For Miriam Bush, matters came to a head – and to a shocking and suspicious end – in the late 1980s. Without warning, and on a particular day in December 1989, she took off for San Jose, California and checked into a local motel under her sister’s name – a strange action, and which further suggests that she was concerned she was being watched. After all, why would she try and obfuscate her real identity, if she had nothing to hide? The very next day, Bush was found dead in that very same motel room: a plastic-bag was around her neck. It had been tied tightly. Marks on her arms were indicative of a scuffle having occurred at some point after she checked in the motel. Despite the evidence suggesting she was murdered, the official conclusion was that Bush had taken her own life.
In 1955, one of the most controversial of all the many and varied UFO books published in the fifties was released – and, for the UFO field, to a distinct fanfare.
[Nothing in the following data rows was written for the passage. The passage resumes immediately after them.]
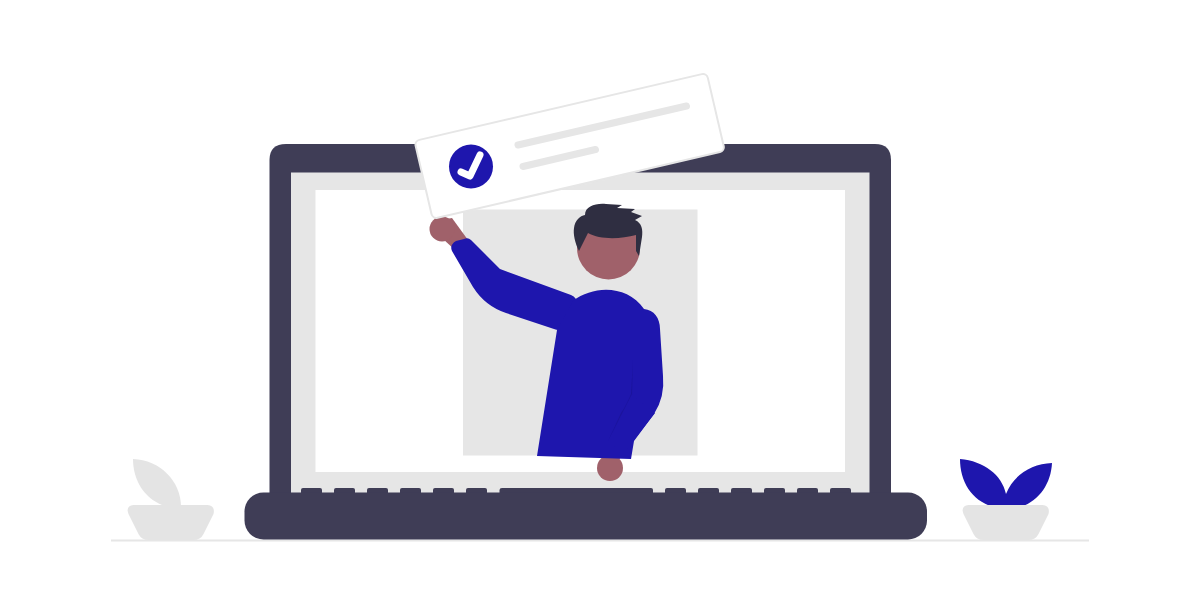
<!DOCTYPE html>
<html lang="en">
<head>
<meta charset="utf-8">
<title>Verified profile illustration</title>
<style>
  :root {
    --paper: #ffffff;
    --grey: #e6e6e6;
    --plant-grey: #e4e4e4;
    --shell: #3f3d56;
    --accent: #1e16ad;
    --accent-shade: #1b149c;
    --skin: #a0616a;
    --hair: #2f2e41;
  }
  html, body { margin: 0; width: 1200px; height: 615px; overflow: hidden; background: var(--paper); }
  svg { display: block; }
  .paper { fill: var(--paper); }
  .grey { fill: var(--grey); }
  .plant-grey { fill: var(--plant-grey); }
  .shell { fill: var(--shell); }
  .accent { fill: var(--accent); }
  .accent-shade { fill: var(--accent-shade); }
  .skin { fill: var(--skin); }
  .hair { fill: var(--hair); }
  .ground { stroke: var(--grey); stroke-width: 2; }
  .card-face { fill: var(--paper); stroke: var(--grey); stroke-width: 2; }
  .card-line { stroke: var(--grey); stroke-width: 7; stroke-linecap: round; }
  .tick { fill: none; stroke: var(--paper); stroke-width: 7; stroke-linecap: round; stroke-linejoin: round; }
</style>
</head>
<body>
<svg width="1200" height="615" viewBox="0 0 1200 615" role="img" aria-label="A person reaching out of a laptop screen to hold up a card with a check mark">
  <defs>
    <path id="key" d="M0 494V490Q0 488 2 488H19Q21 488 21 490V494Z"/>
    <g id="key-row">
      <use href="#key"/>
      <use href="#key" x="33"/>
      <use href="#key" x="66"/>
      <use href="#key" x="99"/>
      <use href="#key" x="132"/>
      <use href="#key" x="165"/>
    </g>
    <path id="pot" d="M6 505H80Q88 506 86 514L76 534Q73 540 66 540H21Q14 540 11 534L1 514Q-2 506 6 505Z"/>
  </defs>

  <line class="ground" x1="111" y1="540.5" x2="1089" y2="540.5"/>

  <g id="laptop">
    <path class="shell" d="M269.5 500V160Q269.5 144 286 144H875Q891 144 891 160V500Z"/>
    <rect class="grey" x="291" y="172.500" width="578.500" height="322"/>
    <rect class="paper" x="315.500" y="190" width="529.500" height="282"/>
    <rect class="grey" x="463" y="209.500" width="234.500" height="246"/>
    <g id="keyboard" class="shell">
      <use href="#key-row" x="301"/>
      <path d="M499.500 494V490Q499.500 488 502 488H651Q653 488 653 490V494Z"/>
      <use href="#key-row" x="665"/>
    </g>
    <rect class="shell" x="244.500" y="492.500" width="682.500" height="47" rx="19"/>
  </g>

  <g id="person">
    <g id="lower-hand" class="skin">
      <path d="M610 437L601 460L616 468L625 446Z"/>
      <circle cx="610" cy="468" r="13"/>
    </g>
    <g id="raised-hand" class="skin">
      <path d="M436 221L452 218L468 240L455 250L443 239Z"/>
      <circle cx="442" cy="229" r="12.500"/>
    </g>
    <path id="raised-sleeve" class="accent" d="M452 251C450 247 452 243 456 241L464 239Q468 237 471 240L500 269L571 295Q578 298 577 306L566 325Q562 332 554 329L506 313Q485 306 473 287Z"/>
    <path id="torso" class="accent" d="M573 301C594 285 627 285 644 309C654 310 660 318 660 329L663 376Q665 397 654 414L634 441L631 459L537 456L557 330Z"/>
    <path id="arm-shade" class="accent-shade" d="M633 360L631 394Q626 406 621 413L609 439L621 425Q630 406 632 395Z"/>
    <path id="lower-cuff" class="accent" d="M632 394L608 441L621 452L627 449L655 413Z"/>
    <g id="head">
      <circle class="skin" cx="608.500" cy="248" r="31.500"/>
      <path class="hair" d="M579 251C575 243 573 234 574 228C575 220 580 216 585 215C585 206 596 203 606 204L622 205L617 208L635 209L631 212L642 216L635 220C642 223 643 230 642 237L639 256L636 251L636 235C621 239 600 240 588 233Z"/>
    </g>
  </g>

  <g id="verified-card">
    <g transform="translate(414.500 141) rotate(-13.100)">
      <rect class="card-face" x="0" y="0" width="300" height="80" rx="5"/>
    </g>
    <line class="card-line" x1="518" y1="145" x2="686.500" y2="106"/>
    <line class="card-line" x1="523" y1="166.500" x2="595.500" y2="149.500"/>
    <circle class="accent" cx="471" cy="166.500" r="22"/>
    <path class="tick" d="M461 172L470 176L480 155"/>
  </g>

  <g id="left-plant" class="plant-grey">
    <path d="M133 459C160 460 181 481 181 507H167C145 500 133 481 133 459Z"/>
    <use href="#pot" x="127.500"/>
  </g>

  <g id="right-plant">
    <path class="accent" d="M960 459C984 461 1002 475 1006 494C1014 474 1032 464 1052 463C1051 483 1040 500 1021 507H993C971 500 960 481 960 459Z"/>
    <use class="plant-grey" href="#pot" x="962.500"/>
  </g>
</svg>
</body>
</html>
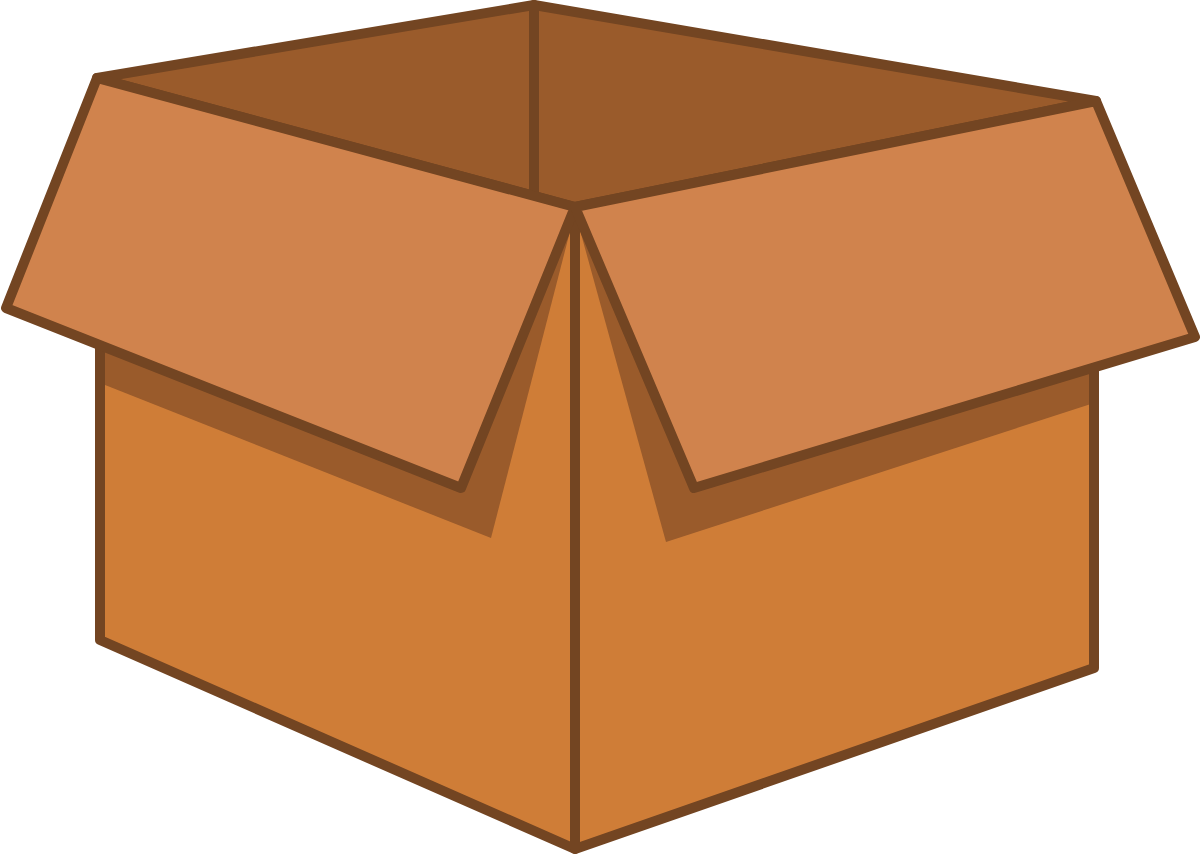
<!DOCTYPE html>
<html lang="en">
<head>
<meta charset="utf-8">
<title>Open cardboard box</title>
<style>
  :root {
    --paper: #ffffff;
    --outline: #734522;
    --shade: #9a5b2b;
    --wall: #cf7d37;
    --flap: #d0834d;
  }
  html, body { margin: 0; overflow: hidden; background: var(--paper); }
  .box { display: block; width: 1200px; height: 854px; }
  .line { stroke: var(--outline); stroke-width: 10; stroke-linejoin: round; stroke-linecap: round; }
  .inside, .shadow { fill: var(--shade); }
  .wall { fill: var(--wall); }
  .flap { fill: var(--flap); }
</style>
</head>
<body>
<svg class="box" viewBox="0 0 1200 854" role="img" aria-label="Open cardboard box with two flaps folded outward">
  <g id="interior">
    <polygon class="inside line" points="97,78 534,5 1096,101 575,207"/>
    <line class="line" x1="534" y1="5" x2="534" y2="195"/>
  </g>
  <g id="walls">
    <polygon class="wall" points="100,84 575,207 575,849 100,640"/>
    <polygon class="wall" points="575,207 1094,101 1094,668 575,849"/>
  </g>
  <g id="flap-shadows">
    <polygon class="shadow" points="575,212 491,538 100,383 100,300"/>
    <polygon class="shadow" points="575,212 666,542 1094,403 1094,320"/>
  </g>
  <g id="wall-outlines" fill="none">
    <polyline class="line" points="100,300 100,640 575,849 1094,668 1094,320"/>
    <line class="line" x1="575" y1="207" x2="575" y2="849"/>
  </g>
  <g id="flaps">
    <polygon class="flap line" points="97,78 575,207 461,488 6,308"/>
    <polygon class="flap line" points="1096,101 575,207 694,488 1195,337"/>
  </g>
</svg>
</body>
</html>
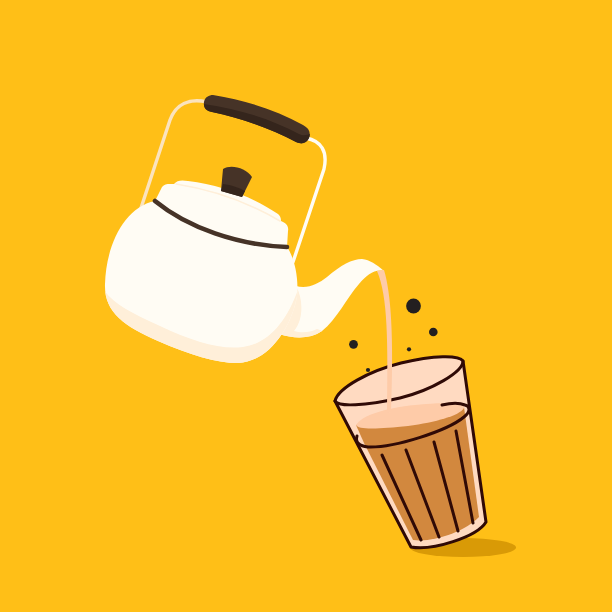
<!DOCTYPE html>
<html lang="en">
<head>
<meta charset="utf-8">
<title>Pouring tea</title>
<style>
:root {
  --background: #ffbf17;
  --enamel: #fffcf4;
  --enamel-shade: #ffefd9;
  --wire-shade: #fbe3bd;
  --trim: #463327;
  --trim-dark: #35251c;
  --glass: #ffdac1;
  --milk: #fecba8;
  --tea: #d2883e;
  --outline: #300a06;
  --drop: #231f20;
  --shadow: #d99a06;
}
html, body { margin: 0; background: var(--background); overflow: hidden; }
svg { display: block; width: 612px; height: 612px; }
.background { fill: var(--background); }
.enamel { fill: var(--enamel); }
.enamel-shade { fill: var(--enamel-shade); }
.wire { fill: none; stroke: var(--enamel); stroke-width: 3.4; stroke-linecap: round; }
.wire-far { stroke: var(--wire-shade); }
.trim { fill: var(--trim); }
.trim-dark { fill: var(--trim-dark); }
.rim-band { fill: none; stroke: var(--trim); stroke-width: 4.6; stroke-linecap: round; }
.lid-line { fill: none; stroke: var(--enamel-shade); stroke-width: 1.6; stroke-linecap: round; }
.glass { fill: var(--glass); }
.tea { fill: var(--tea); }
.milk { fill: var(--milk); }
.outline { fill: none; stroke: var(--outline); stroke-width: 3; stroke-linecap: round; stroke-linejoin: round; }
.drops { fill: var(--drop); }
.shadow { fill: var(--shadow); }
</style>
</head>
<body>
<svg viewBox="0 0 612 612" role="img" aria-label="A white kettle pouring milk tea into a tilted glass">
  <defs>
    <clipPath id="body-clip">
      <path id="kettle-body" d="M155 201C124 207 106 246 105 284C104 312 124 326 158 341C190 355 216 363 238 363C268 362 291 329 297 296C299 277 294 257 287 247C240 245 190 227 155 201Z"/>
    </clipPath>
    <clipPath id="spout-clip">
      <path id="kettle-spout" d="M296 286C308 289 318 284 327 277C341 265 352 259 362 259C370 260 376 264 384 271C374 269 367 275 359 284C346 299 337 319 322 331C310 339 295 339 279 334Z"/>
    </clipPath>
  </defs>

  <rect class="background" width="612" height="612"/>
  <ellipse class="shadow" cx="463" cy="547.5" rx="53" ry="9.5"/>

  <g id="kettle">
    <path class="wire wire-far" d="M140 211L170 120C176 104 189 98 207 102"/>
    <path class="wire" d="M306 138C321 141 328 151 324 169L293 262"/>

    <use href="#kettle-spout" class="enamel"/>
    <path class="enamel-shade" clip-path="url(#spout-clip)" d="M290 280L296 286C304 300 303 321 294 331C301 333 309 333 317 329L326 332L300 345L270 340Z"/>

    <use href="#kettle-body" class="enamel"/>
    <path class="enamel-shade" clip-path="url(#body-clip)" d="M100 284C110 302 129 312 160 326C192 341 220 350 243 347C270 343 288 320 300 284L304 370L100 370Z"/>

    <path class="enamel" d="M155 201L162 187C165 183 170 184 174 184C177 180 182 180 188 181C222 185 255 198 278 214C281 217 281 219 281 221C286 223 289 226 288 231L287 247C240 245 190 227 155 201Z"/>
    <path class="lid-line" d="M176 184C214 190 248 202 280 221"/>
    <path class="rim-band" d="M155 201C188 228 238 245 287 247"/>

    <path class="trim" d="M223 169C231 164 246 168 252 177L242 197L221 191Z"/>
    <path class="trim-dark" d="M223 184C231 185 240 188 245 191L242 197L221 191Z"/>

    <path class="trim" d="M213 95C245 100 276 110 303 125C309 128 311 133 309 138C307 143 302 145 296 142C269 128 241 118 212 112C206 111 203 107 204 102C205 97 209 95 213 95Z"/>
    <path class="trim-dark" d="M204 104C240 109 273 120 299 134C303 136 307 135 310 134C309 142 303 145 296 142C269 128 241 118 212 112C206 111 204 108 204 104Z"/>
  </g>

  <g id="tea-glass">
    <path class="glass" d="M335 401C336 390 365 372 400 363C435 355 460 355 463 361L486 522C477 536 432 551 411 547Z"/>
    <path class="tea" d="M356 425L364 443L413 540C433 543 466 531 479 517L464 407Z"/>
    <path class="milk" d="M356 425C362 415 386 408 415 405C444 402 466 403 464 408C459 416 436 422 408 426C379 429 358 430 356 425Z"/>
    <path class="outline" d="M335 401C338 388 369 371 401 363C434 355 459 355 463 361C463 372 432 390 400 398C365 406 338 407 335 401Z"/>
    <path class="outline" d="M335 401L411 547C432 551 477 537 486 522L463 361"/>
    <path class="outline" d="M357 436C355 442 359 446 368 447C394 448 447 431 464 417C471 411 470 406 465 405C460 403 451 403 442 405"/>
    <path class="outline" d="M382 455L421 540M406 450L439 537M434 442L458 531M456 431L473 523"/>
  </g>

  <path id="tea-stream" class="milk" d="M377 271L384 270C391 293 394 336 391 412L387 413C388 343 388 296 377 271Z"/>

  <g id="splash-drops" class="drops">
    <circle cx="413.5" cy="306" r="7.4"/>
    <circle cx="433.3" cy="332" r="4.3"/>
    <circle cx="353.5" cy="344.3" r="4.4"/>
    <circle cx="409" cy="349.3" r="2.1"/>
    <circle cx="368" cy="370" r="2.1"/>
  </g>
</svg>
</body>
</html>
Its title was The Case for the UFO. The author was Morris K. Jessup. His book was a detailed study of the theoretical power-sources for UFOs: what was it that made them fly? How could they perform such incredible, aerial feats, such as coming to a complete stop in the skies, hovering at incredible heights? Jessup believed that the vitally important answers lay in the domain of gravity. Or, as he saw it: anti-gravity. Jessup may well have been onto something, as it wasn’t long at all before the world of officialdom was on Jessup’s back – specifically senior figures in the U.S., Navy. And it was one particularly intriguing office of the Navy that was watching Jessup – a “special weapons” division. Clearly, someone in the U.S. Navy was interested in, and perhaps even concerned by, Jessup’s findings and theories. Maybe, that same office of the Navy was worried that Jessup just might stumble onto the same technology that was being used to fly Uncle Sam’s very own UFOs – those UFOs which the military were very happy for the public to perceive them as alien spacecraft, as it all helped their long-term plan to fabricate an alien invasion. Just like Miriam Bush, Jessup became deeply worried – paranoid, even – that he was being spied on by certain elements of the U.S. government. In the early evening of April 20, 1959, the lifeless body of Morris Jessup was found in his car, which was parked in the Matheson Hammock Park in Miami, Florida. The car’s engine was still running and a hosepipe, affixed to the exhaust, had been fed through the driver’s side window. Jessup was dead from the effects of carbon-monoxide. Jessup’s body was found by a man named John Goode, who worked at the park. Shocked at the sight before him, Goode quickly called the police, who arrived in no time at all. The verdict was suicide. Not everyone in the UFO field at that time agreed.